The Libyan-origin suicide bomber who blew himself up at a concert by US pop star Ariana Grande at Manchester Arena was identified by his DNA, through his dental and fingerprint records, a British was told today.

Salman Abedi, who was born in Manchester, killed 22 people and injured more than 200 when he detonated a device in the main foyer of the venue on May 22.

The coroner opened and adjourned his inquest until December 1 in Manchester. No one from his family was present or represented at the five-minute hearing at Manchester Town Hall.

A full inquest will take place only once the police investigation into the attack was completed.

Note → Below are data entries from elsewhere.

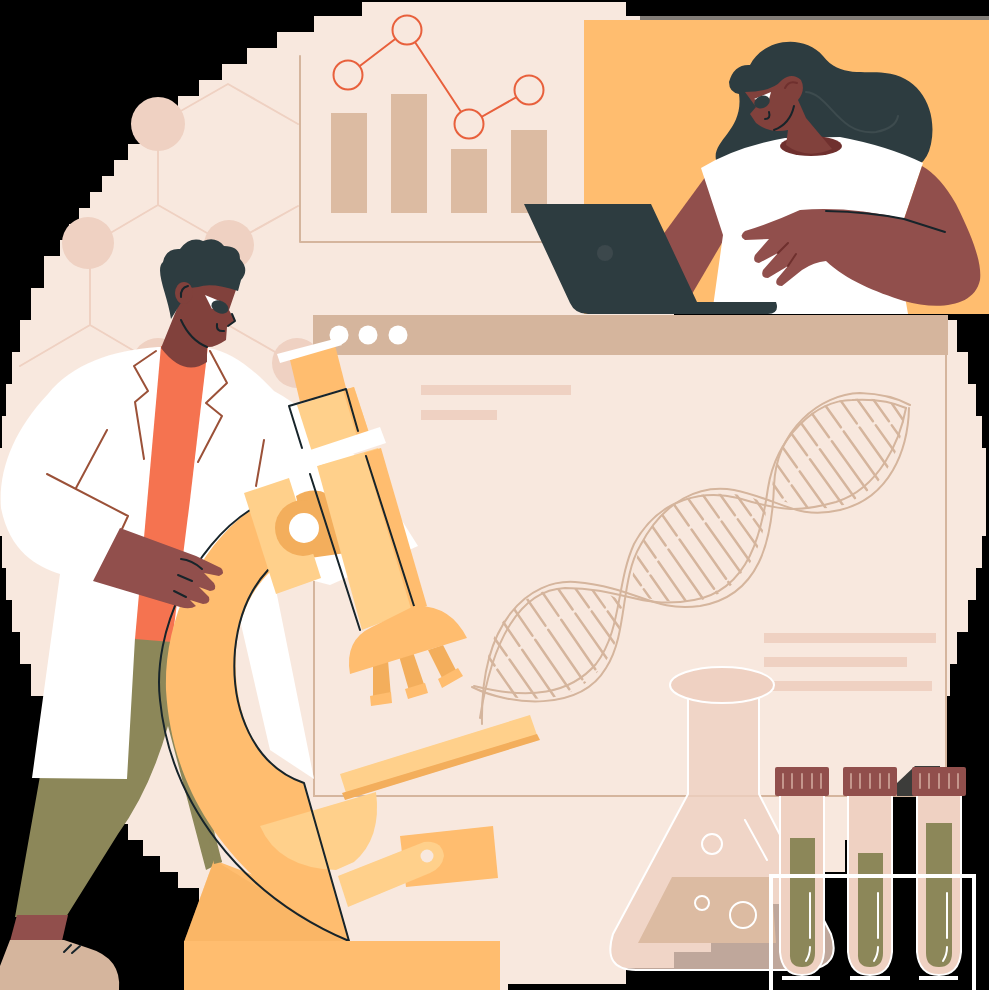
<!DOCTYPE html>
<html lang="en">
<head>
<meta charset="utf-8">
<title>Laboratory research illustration</title>
<style>
:root{--black:#000;--cream:#f8e8de;--pink:#efd1c2;--tan:#dcbba2;--taupe:#d5b59d;--amber:#ffbd6f;--gold:#ffd08b;--ochre:#f3ae5c;--ink:#2d3c40;--line:#17242a;--skin:#914f4c;--face:#81413c;--shade:#6f302e;--orange:#f57350;--red:#e8603c;--olive:#8c8759;--seam:#9b5138;--white:#fff}
html,body{margin:0;background:var(--black);overflow:hidden}
svg{display:block;width:989px;height:990px}
.cream{fill:var(--cream)}.pink{fill:var(--pink)}.tan{fill:var(--tan)}.taupe{fill:var(--taupe)}
.amber{fill:var(--amber)}.gold{fill:var(--gold)}.ochre{fill:var(--ochre)}.ink{fill:var(--ink)}
.skin{fill:var(--skin)}.face{fill:var(--face)}.shade{fill:var(--shade)}.orange{fill:var(--orange)}
.olive{fill:var(--olive)}.white{fill:var(--white)}
.stroke{fill:none;stroke-width:2;stroke-linecap:round;stroke-linejoin:round}
.s-line{stroke:var(--line)}.s-seam{stroke:var(--seam)}.s-taupe{stroke:var(--taupe)}.s-pink{stroke:var(--pink)}.s-white{stroke:var(--white)}.s-red{stroke:var(--red)}
</style>
</head>
<body>
<svg viewBox="0 0 989 990" role="img" aria-label="Two scientists with a microscope, a laptop, a DNA diagram and laboratory glassware">
<defs>
  <g id="tube">
    <path class="pink" d="M-22 796H22V952Q20 975 0 975T-22 952Z"/>
    <path class="stroke s-white" d="M-22 796V952Q-20 975 0 975T22 952V796"/>
    <rect class="skin" x="-27" y="767" width="54" height="29" rx="2"/>
    <path class="stroke s-pink" opacity=".55" d="M-19 774V788M-10 774V788M0 774V788M10 774V788M19 774V788"/>
  </g>
  <g id="shine" class="stroke s-white"><path d="M7 893V938M7 947Q7 955 3 961"/></g>
  <clipPath id="helix">
    <path d="M487 692C480 630 520 588 566 588Q604 588 622 602C624 640 600 692 548 698Q518 701 487 692Z"/>
    <path d="M631 594C633 540 662 494 712 494Q750 492 766 505C766 550 738 600 688 602Q656 602 631 594Z"/>
    <path d="M772 496C772 440 810 402 850 399Q882 396 905 408C902 460 874 504 828 508Q798 510 772 496Z"/>
  </clipPath>
</defs>

<rect width="989" height="990" fill="var(--black)"/>

<g id="backdrop">
  <path class="cream" d="M0 492V448H2V416H6V384H12V352H20V320H31V288H44V256H60V240H69V224H79V208H90V192H102V176H114V160H128V144H143V128H160V112H178V96H199V80H222V64H247V48H277V32H314V16H362V2H626V16H674V320H957V352H968V384H976V416H982V448H986V536H982V568H976V600H968V632H957V664H950V696H944V728H928V760H909V776H898V792H886V808H874V824H860V840H845V872H810V888H789V904H766V936H711V952H674V968H626V984H508V990H480V984H362V968H314V952H277V936H247V920H222V904H199V888H178V872H160V856H143V840H128V824H114V808H102V792H90V776H79V760H69V744H60V728H44V696H31V664H20V632H12V600H6V568H2V536H0Z"/>
</g>

<g id="molecule">
  <path class="stroke s-pink" d="M298 124L228 84 158 124V205L228 245 298 206M158 205L90 245V325L158 365M90 325L20 366M228 245V325L296 364M228 325L158 365"/>
  <g class="pink"><circle cx="158" cy="124" r="27"/><circle cx="88" cy="243" r="26"/><circle cx="229" cy="245" r="25"/><circle cx="158" cy="364" r="26"/><circle cx="297" cy="363" r="25"/></g>
</g>

<g id="chart">
  <path class="stroke s-taupe" d="M300 56V242H584"/>
  <g class="tan"><rect x="331" y="113" width="36" height="100"/><rect x="391" y="94" width="36" height="119"/><rect x="451" y="149" width="36" height="64"/><rect x="511" y="130" width="36" height="83"/></g>
  <polyline class="stroke s-red" points="348,75 407,30 469,124 529,90"/>
  <g fill="var(--cream)" stroke="var(--red)" stroke-width="2"><circle cx="348" cy="75" r="14.5"/><circle cx="407" cy="30" r="14.5"/><circle cx="469" cy="124" r="14.5"/><circle cx="529" cy="90" r="14.5"/></g>
</g>

<g id="browser-window">
  <path class="cream" stroke="var(--taupe)" stroke-width="2" d="M314 340H946V796H314Z"/>
  <rect class="taupe" x="313" y="315" width="635" height="40"/>
  <g class="white"><circle cx="339" cy="335" r="9.5"/><circle cx="368" cy="335" r="9.5"/><circle cx="398" cy="335" r="9.5"/></g>
  <g class="pink"><rect x="421" y="385" width="150" height="10"/><rect x="421" y="410" width="76" height="10"/><rect x="764" y="633" width="172" height="10"/><rect x="764" y="657" width="143" height="10"/><rect x="764" y="681" width="168" height="10"/></g>
</g>

<g id="dna" class="stroke s-taupe">
  <g clip-path="url(#helix)">
    <path stroke-width="2.5" stroke-dasharray="36 5 60 4" d="M474 636L524 708M486 626L542 706M499 616L558 702M512 606L574 696M525 596L587 686M538 586L600 676M552 580L612 666M568 578L622 654M584 578L628 640M600 578L632 624"/>
    <path stroke-width="2.5" stroke-dasharray="36 5 60 4" d="M620 556L660 612M627 542L676 612M635 528L692 610M645 516L708 606M656 506L722 600M668 496L734 590M682 490L746 580M698 488L756 570M714 486L764 556M730 486L770 542M746 486L774 526"/>
    <path stroke-width="2.5" stroke-dasharray="36 5 60 4" d="M762 468L794 514M768 452L812 514M776 438L830 514M786 426L848 512M796 416L862 508M808 408L874 500M820 398L884 488M836 394L894 476M852 392L902 462M868 392L908 448M884 392L910 430"/>
  </g>
  <path d="M482 724C480 620 530 579 575 582C640 588 650 612 700 606C760 596 772 540 774 486C776 430 820 394 860 393Q890 394 910 405"/>
  <path d="M480 718C492 640 520 590 565 588C625 588 640 610 694 600C750 590 762 530 768 488C776 438 815 400 852 400Q884 398 906 408"/>
  <path d="M472 687C510 706 580 712 606 668C628 634 620 580 640 546C664 500 700 484 734 490C782 500 796 520 840 510C890 498 908 450 909 408"/>
  <path d="M474 686C530 700 570 694 596 664C622 630 616 584 634 544C660 496 706 490 738 498C784 512 800 512 836 502C880 488 900 440 906 408"/>
</g>

<g id="video-call">
  <rect class="amber" x="584" y="20" width="405" height="294"/>
  <path fill="#827d78" d="M640 16H989V20H640Z"/>
  <g id="woman">
    <path class="ink" d="M729 82Q734 64 750 65C764 38 804 34 823 56C840 78 864 70 885 73C920 76 938 110 931 144Q928 158 920 164L780 160H716C712 140 744 130 739 94Q729 92 729 82Z"/>
    <path class="stroke" stroke="#3d4b4e" d="M806 92C830 94 838 136 876 132Q896 128 898 116"/>
    <path class="skin" d="M706 176L662 236 692 294 726 236Z"/>
    <path class="white" d="M701 168Q735 147 785 138L840 137Q888 146 923 163L904 219 898 256 908 314H712L723 235Z"/>
    <ellipse class="shade" cx="811" cy="146" rx="31" ry="10"/>
    <path class="face" d="M745 92Q772 92 782 80Q792 72 801 80Q806 90 798 100L806 118 832 149Q806 160 786 145L788 130Q770 134 756 123L750 114 756 107Z"/>
    <path class="white" d="M754 99L771 92 768 103Z"/><ellipse class="ink" cx="762" cy="102" rx="8" ry="6" transform="rotate(-25 762 102)"/>
    <path class="stroke s-line" d="M794 106Q790 124 774 130M769 112Q771 119 765 119"/>
    <path class="stroke" stroke="var(--shade)" d="M785 88Q789 80 797 83"/>
    <path class="skin" d="M922 166Q940 176 956 204C974 240 982 264 980 280C974 308 936 310 904 301C876 292 846 280 826 261Q814 262 802 270L782 286Q774 286 777 279L788 266 768 278Q760 278 763 270L778 253 759 263Q752 262 755 255L769 239 745 240Q738 236 745 231Q774 222 800 210Q850 206 904 219Z"/>
    <path class="stroke s-line" d="M826 211Q870 212 904 219L945 232"/>
    <path class="stroke" stroke="var(--shade)" d="M788 266L796 254M778 253L788 243"/>
  </g>
  <g id="laptop" class="ink"><path d="M524 204H651L697 302H776Q780 313 768 314H588Q575 314 570 303Z"/><circle cx="605" cy="253" r="8" fill="#3c484c"/></g>
</g>

<g id="flask">
  <path class="pink" opacity=".8" d="M688 692V794L613 934Q602 970 636 970H808Q842 966 831 934L759 794V692Z"/>
  <path class="tan" d="M672 877H771L776 943H638Z"/>
  <path class="stroke s-white" d="M688 696V794L613 934Q602 970 636 970H808Q842 966 831 934L759 794V696M745 820L767 860"/>
  <ellipse class="pink" cx="722" cy="685" rx="52" ry="18" stroke="var(--white)" stroke-width="2"/>
  <g class="stroke s-white"><circle cx="712" cy="844" r="10"/><circle cx="702" cy="903" r="7"/><circle cx="743" cy="915" r="13"/></g>
</g>

<g id="test-tubes">
  <path fill="#3c3c3a" d="M897 783L915 766H940V796H897Z"/>
  <use href="#tube" x="802"/><use href="#tube" x="870"/><use href="#tube" x="939"/>
  <g class="olive"><path d="M790 838H815V953Q815 967 802 967T790 953Z"/><path d="M858 853H883V953Q883 967 870 967T858 953Z"/><path d="M926 823H952V953Q952 967 939 967T926 953Z"/></g>
  <use href="#shine" x="803"/><use href="#shine" x="871"/><use href="#shine" x="940"/>
  <path fill="none" stroke="var(--white)" stroke-width="4" d="M771 990V876H974V990M782 978H820M850 978H890M919 978H958"/>
</g>

<g id="man">
  <path class="olive" d="M132 638L176 640 215 835 222 862 206 870 168 726Q150 790 118 834L66 917H15L40 776 125 778Z"/>
  <path class="skin" d="M17 915H68L62 941H10Z"/>
  <path class="taupe" d="M10 940H64L88 948Q122 958 119 990H0V966Z"/>
  <path class="stroke s-line" d="M64 952L71 945M72 953L80 946"/>
  <path class="white" d="M158 347C112 350 72 364 48 394C14 430-2 470 1 508C10 552 36 566 60 574L32 778 127 779 135 638 240 620 270 750 314 779 272 570 330 585 418 546 370 470Q310 410 274 391C252 368 232 352 208 348Z"/>
  <path class="orange" d="M161 346H208L190 500 172 642 135 639Z"/>
  <path class="stroke s-seam" d="M156 351L134 366 148 391 135 402 144 459M210 351L227 383 206 403 222 416 198 462M47 474L128 516 122 529M107 430L76 488M264 440L256 486"/>
  <path class="face" d="M177 285L224 272 238 284 229 310 235 321 227 327 226 340Q214 348 207 347V362Q184 378 161 348L178 306Z"/>
  <path class="ink" d="M171 319C168 296 154 270 163 262Q166 248 180 249Q190 236 203 241Q216 236 224 246Q240 246 240 259Q250 270 241 280L238 291Q212 282 198 287L190 288Z"/>
  <ellipse class="face" cx="184" cy="293" rx="9" ry="11"/><path class="stroke s-line" d="M188 286Q180 288 181 297"/>
  <path class="white" d="M205 295L222 302 212 309Z"/><ellipse class="ink" cx="220" cy="307" rx="9" ry="6" transform="rotate(25 220 307)"/>
  <path class="stroke s-line" d="M181 320Q190 340 207 347M217 324Q216 332 224 331M232 314L235 321 228 326"/>
</g>

<g id="microscope">
  <path class="amber" d="M214 860L184 942H350L340 908Z"/><path class="ochre" d="M214 860L184 942H346Z" opacity=".45"/>
  <path class="olive" d="M207 826L222 862 214 864Z"/>
  <path class="amber" d="M250 510C194 552 164 624 166 690C172 790 226 880 349 941L304 783C254 766 232 710 236 650Q240 600 272 570Z"/>
  <path class="gold" d="M260 826L376 792Q382 838 354 862L336 870Q278 868 260 826Z"/>
  <path class="stroke s-line" stroke-width="2.5" d="M250 510C194 546 152 630 160 700C170 800 238 894 349 941L304 783C254 766 230 710 235 650Q240 600 268 570"/>
  <rect class="amber" x="184" y="941" width="316" height="49"/>
  <path class="ochre" d="M296 496Q320 482 340 504L346 553 310 558Z"/>
  <path class="gold" d="M244 493L289 478 321 578 276 594Z"/>
  <circle class="ochre" cx="303" cy="528" r="28"/><circle class="white" cx="304" cy="528" r="15"/>
  <path class="amber" d="M290 360L335 345 346 388 300 402Z"/>
  <path class="white" d="M277 354L338 338 342 345 280 363Z"/>
  <path class="gold" d="M297 405L354 387 370 436 312 452Z"/>
  <path class="amber" d="M343 390L354 387 370 436 358 440Z"/>
  <path class="gold" d="M317 466L378 448 424 606 362 630Z"/>
  <path class="amber" d="M364 453L381 448 427 606 412 612Z"/>
  <path class="white" d="M286 458L380 427 386 443 292 474Z"/>
  <path class="stroke s-line" stroke-width="2.5" d="M302 448L289 406 346 389 358 431M310 474L360 630M366 456L414 606"/>
  <g class="ochre"><path d="M373 662L388 660 391 697 373 700ZM399 656L413 652 426 690 410 694ZM428 650L443 645 459 676 444 682Z"/></g>
  <g class="amber"><path d="M370 696L391 692 392 703 371 706ZM405 689L425 683 428 693 408 699ZM438 679L458 668 463 676 442 688Z"/>
  <path d="M350 674Q344 640 372 627L414 606Q450 604 467 638Z"/></g>
  <path class="gold" d="M340 774L530 715 537 735 346 793Z"/>
  <path class="ochre" d="M342 793L537 734 540 740 345 800Z"/>
  <path class="amber" d="M400 836L493 826 498 878 406 887Z"/>
  <path class="gold" d="M338 876L424 842Q442 840 444 856Q442 868 430 873L348 907Z"/>
  <circle class="cream" cx="427" cy="856" r="6.5"/>
</g>

<g id="man-hand">
  <path class="skin" d="M120 528L196 556 221 568Q226 573 219 576L204 573 214 583Q218 590 210 591L199 587 209 597Q211 604 203 604L190 600 196 606Q190 610 180 607L93 581Z"/>
  <path class="stroke s-line" d="M181 559Q192 560 202 569M178 575L192 581M174 591L186 597"/>
</g>
</svg>
</body>
</html>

Nigel Meadows, senior coroner for Manchester, said it was very likely the hearing would be further adjourned from December before a full inquest takes place.

The inquest heard that the force of the "severely disrupted" the body of the attacker, who died at the scene.

Greater Manchester Police said a post-mortem examination was carried out, which determined that Abedi died of multiple injuries.

Besides his DNA, a bank card in Abedi's name was also recovered from the spot.

(Only the headline and picture of this report may have been reworked by the Business Standard staff; the rest of the content is auto-generated from a syndicated feed.)

image
Business Standard
177 22